* Instructions for the task *
Quote the records beneath, complete and exact. Leave out images.

===

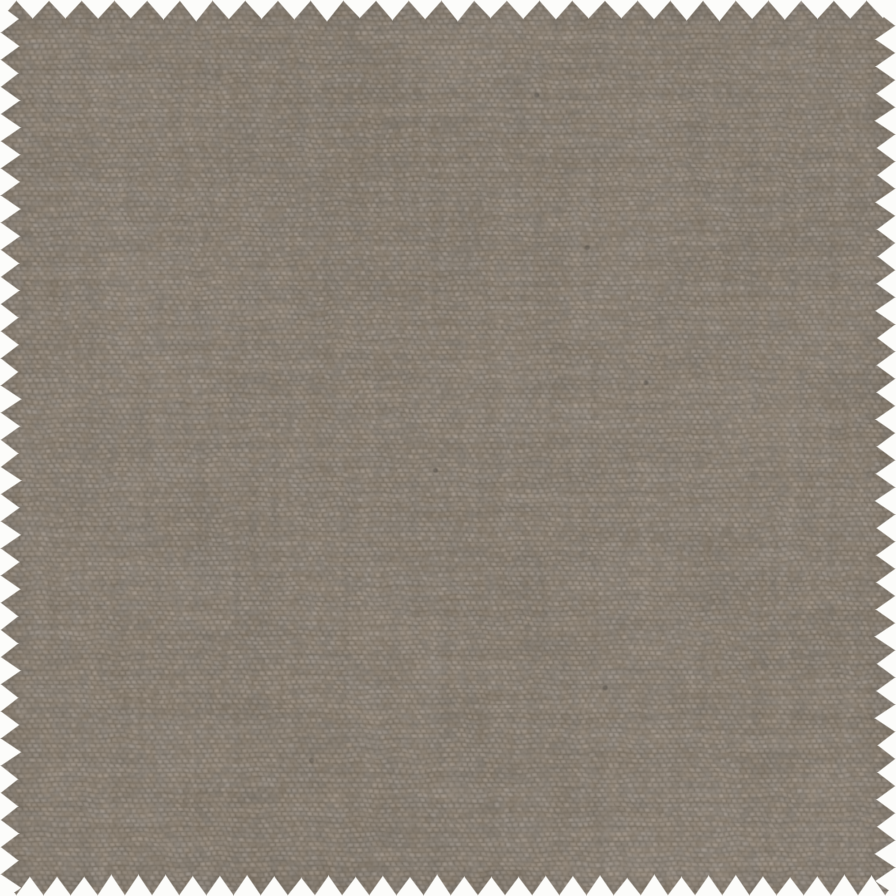
Write a Shadertoy shader that draws this texture.

```glsl
float hash(vec2 p) {
    vec3 q = fract(p.xyx * vec3(0.1031, 0.1030, 0.0973));
    q += dot(q, q.yzx + 33.33);
    return fract((q.x + q.y) * q.z);
}

float noise(vec2 p) {
    vec2 cell = floor(p), f = fract(p);
    f = f * f * (3.0 - 2.0 * f);
    float low = mix(hash(cell), hash(cell + vec2(1, 0)), f.x);
    float high = mix(hash(cell + vec2(0, 1)), hash(cell + vec2(1, 1)), f.x);
    return mix(low, high, f.y);
}

// Signed distance to one zigzag edge, positive inside the cloth
float pinkedEdge(float along, float depth, float count, float phase) {
    float x = along * count + phase;
    float height = mix(0.019, 0.023, hash(vec2(floor(x), count + phase * 57.0)));
    float tooth = height * (1.0 - 2.0 * abs(fract(x) - 0.5));
    return (depth - 0.001 - tooth) / length(vec2(1.0, 2.0 * height * count));
}

// Staggered oval stitches with uneven threads, as a 0 to 1 brightness
float weave(vec2 uv) {
    vec2 wobble = vec2(noise(uv * 45.0), noise(uv * 45.0 + 90.0)) - 0.5;
    vec2 p = uv * vec2(140.0, 182.0) + 0.6 * wobble;
    float row = floor(p.y);
    p.x += 0.5 * mod(row, 2.0) + 0.15 * (fract(p.y) - 0.5);
    vec2 f = fract(p) - 0.5;
    float bump = cos(3.14159 * f.x) * cos(3.14159 * f.y);
    float grain = hash(floor(p) + 17.0);
    float weft = noise(vec2(uv.x * 14.0, uv.y * 182.0) + 40.0) - 0.5;
    float warp = noise(vec2(uv.x * 140.0, uv.y * 9.0) + 70.0) - 0.5;
    float fuzz = noise(uv * 330.0 + 11.0) - 0.5;
    float cloud = noise(uv * vec2(7.0, 4.0) + 5.0) - 0.5;
    return 0.46 + 0.55 * (bump - 0.405) + 0.5 * bump * (grain - 0.5)
        + 0.24 * weft + 0.16 * warp + 0.3 * fuzz + 0.1 * cloud;
}

void mainImage(out vec4 fragColor, in vec2 fragCoord) {
    vec2 uv = fragCoord / iResolution.xy;
    float pixel = 1.0 / min(iResolution.x, iResolution.y);

    // Cloth colour with slight warm and cool yarn tints
    vec3 shade = vec3(0.475, 0.441, 0.394);
    vec3 light = vec3(0.609, 0.571, 0.530);
    vec3 cloth = mix(shade, light, weave(uv));
    float tint = noise(uv * vec2(95.0, 120.0) + 130.0) - 0.5;
    cloth += tint * vec3(0.014, 0.0, -0.018);

    // Rare dark flecks
    vec2 fleckCell = floor(uv * 24.0);
    vec2 fleckSpot = 0.2 + 0.6 * vec2(hash(fleckCell + 3.0), hash(fleckCell + 8.0));
    float fleckDist = length(fract(uv * 24.0) - fleckSpot);
    float fleck = step(0.985, hash(fleckCell + 29.0)) * smoothstep(0.1, 0.03, fleckDist);
    cloth *= 1.0 - 0.2 * fleck;

    // Pinked border on all four sides
    float left = pinkedEdge(uv.y, uv.x, 33.0, 0.2);
    float right = pinkedEdge(uv.y, 1.0 - uv.x, 33.0, 0.95);
    float bottom = pinkedEdge(uv.x, uv.y, 33.0, 0.4);
    float top = pinkedEdge(uv.x, 1.0 - uv.y, 27.4, 0.5);
    float inside = min(min(left, right), min(bottom, top));
    cloth *= 1.0 - 0.05 * smoothstep(0.012, 0.0, inside);

    float cover = smoothstep(-0.9 * pixel, 0.9 * pixel, inside);
    fragColor = vec4(mix(vec3(0.99, 0.99, 0.98), cloth, cover), 1.0);
}
```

===

* Answer section *
Write a Shadertoy shader that draws this texture.

```glsl
float hash(vec2 p) {
    vec3 q = fract(p.xyx * vec3(0.1031, 0.1030, 0.0973));
    q += dot(q, q.yzx + 33.33);
    return fract((q.x + q.y) * q.z);
}

float noise(vec2 p) {
    vec2 cell = floor(p), f = fract(p);
    f = f * f * (3.0 - 2.0 * f);
    float low = mix(hash(cell), hash(cell + vec2(1, 0)), f.x);
    float high = mix(hash(cell + vec2(0, 1)), hash(cell + vec2(1, 1)), f.x);
    return mix(low, high, f.y);
}

// Signed distance to one zigzag edge, positive inside the cloth
float pinkedEdge(float along, float depth, float count, float phase) {
    float x = along * count + phase;
    float height = mix(0.019, 0.023, hash(vec2(floor(x), count + phase * 57.0)));
    float tooth = height * (1.0 - 2.0 * abs(fract(x) - 0.5));
    return (depth - 0.001 - tooth) / length(vec2(1.0, 2.0 * height * count));
}

// Staggered oval stitches with uneven threads, as a 0 to 1 brightness
float weave(vec2 uv) {
    vec2 wobble = vec2(noise(uv * 45.0), noise(uv * 45.0 + 90.0)) - 0.5;
    vec2 p = uv * vec2(140.0, 182.0) + 0.6 * wobble;
    float row = floor(p.y);
    p.x += 0.5 * mod(row, 2.0) + 0.15 * (fract(p.y) - 0.5);
    vec2 f = fract(p) - 0.5;
    float bump = cos(3.14159 * f.x) * cos(3.14159 * f.y);
    float grain = hash(floor(p) + 17.0);
    float weft = noise(vec2(uv.x * 14.0, uv.y * 182.0) + 40.0) - 0.5;
    float warp = noise(vec2(uv.x * 140.0, uv.y * 9.0) + 70.0) - 0.5;
    float fuzz = noise(uv * 330.0 + 11.0) - 0.5;
    float cloud = noise(uv * vec2(7.0, 4.0) + 5.0) - 0.5;
    return 0.46 + 0.55 * (bump - 0.405) + 0.5 * bump * (grain - 0.5)
        + 0.24 * weft + 0.16 * warp + 0.3 * fuzz + 0.1 * cloud;
}

void mainImage(out vec4 fragColor, in vec2 fragCoord) {
    vec2 uv = fragCoord / iResolution.xy;
    float pixel = 1.0 / min(iResolution.x, iResolution.y);

    // Cloth colour with slight warm and cool yarn tints
    vec3 shade = vec3(0.475, 0.441, 0.394);
    vec3 light = vec3(0.609, 0.571, 0.530);
    vec3 cloth = mix(shade, light, weave(uv));
    float tint = noise(uv * vec2(95.0, 120.0) + 130.0) - 0.5;
    cloth += tint * vec3(0.014, 0.0, -0.018);

    // Rare dark flecks
    vec2 fleckCell = floor(uv * 24.0);
    vec2 fleckSpot = 0.2 + 0.6 * vec2(hash(fleckCell + 3.0), hash(fleckCell + 8.0));
    float fleckDist = length(fract(uv * 24.0) - fleckSpot);
    float fleck = step(0.985, hash(fleckCell + 29.0)) * smoothstep(0.1, 0.03, fleckDist);
    cloth *= 1.0 - 0.2 * fleck;

    // Pinked border on all four sides
    float left = pinkedEdge(uv.y, uv.x, 33.0, 0.2);
    float right = pinkedEdge(uv.y, 1.0 - uv.x, 33.0, 0.95);
    float bottom = pinkedEdge(uv.x, uv.y, 33.0, 0.4);
    float top = pinkedEdge(uv.x, 1.0 - uv.y, 27.4, 0.5);
    float inside = min(min(left, right), min(bottom, top));
    cloth *= 1.0 - 0.05 * smoothstep(0.012, 0.0, inside);

    float cover = smoothstep(-0.9 * pixel, 0.9 * pixel, inside);
    fragColor = vec4(mix(vec3(0.99, 0.99, 0.98), cloth, cover), 1.0);
}
```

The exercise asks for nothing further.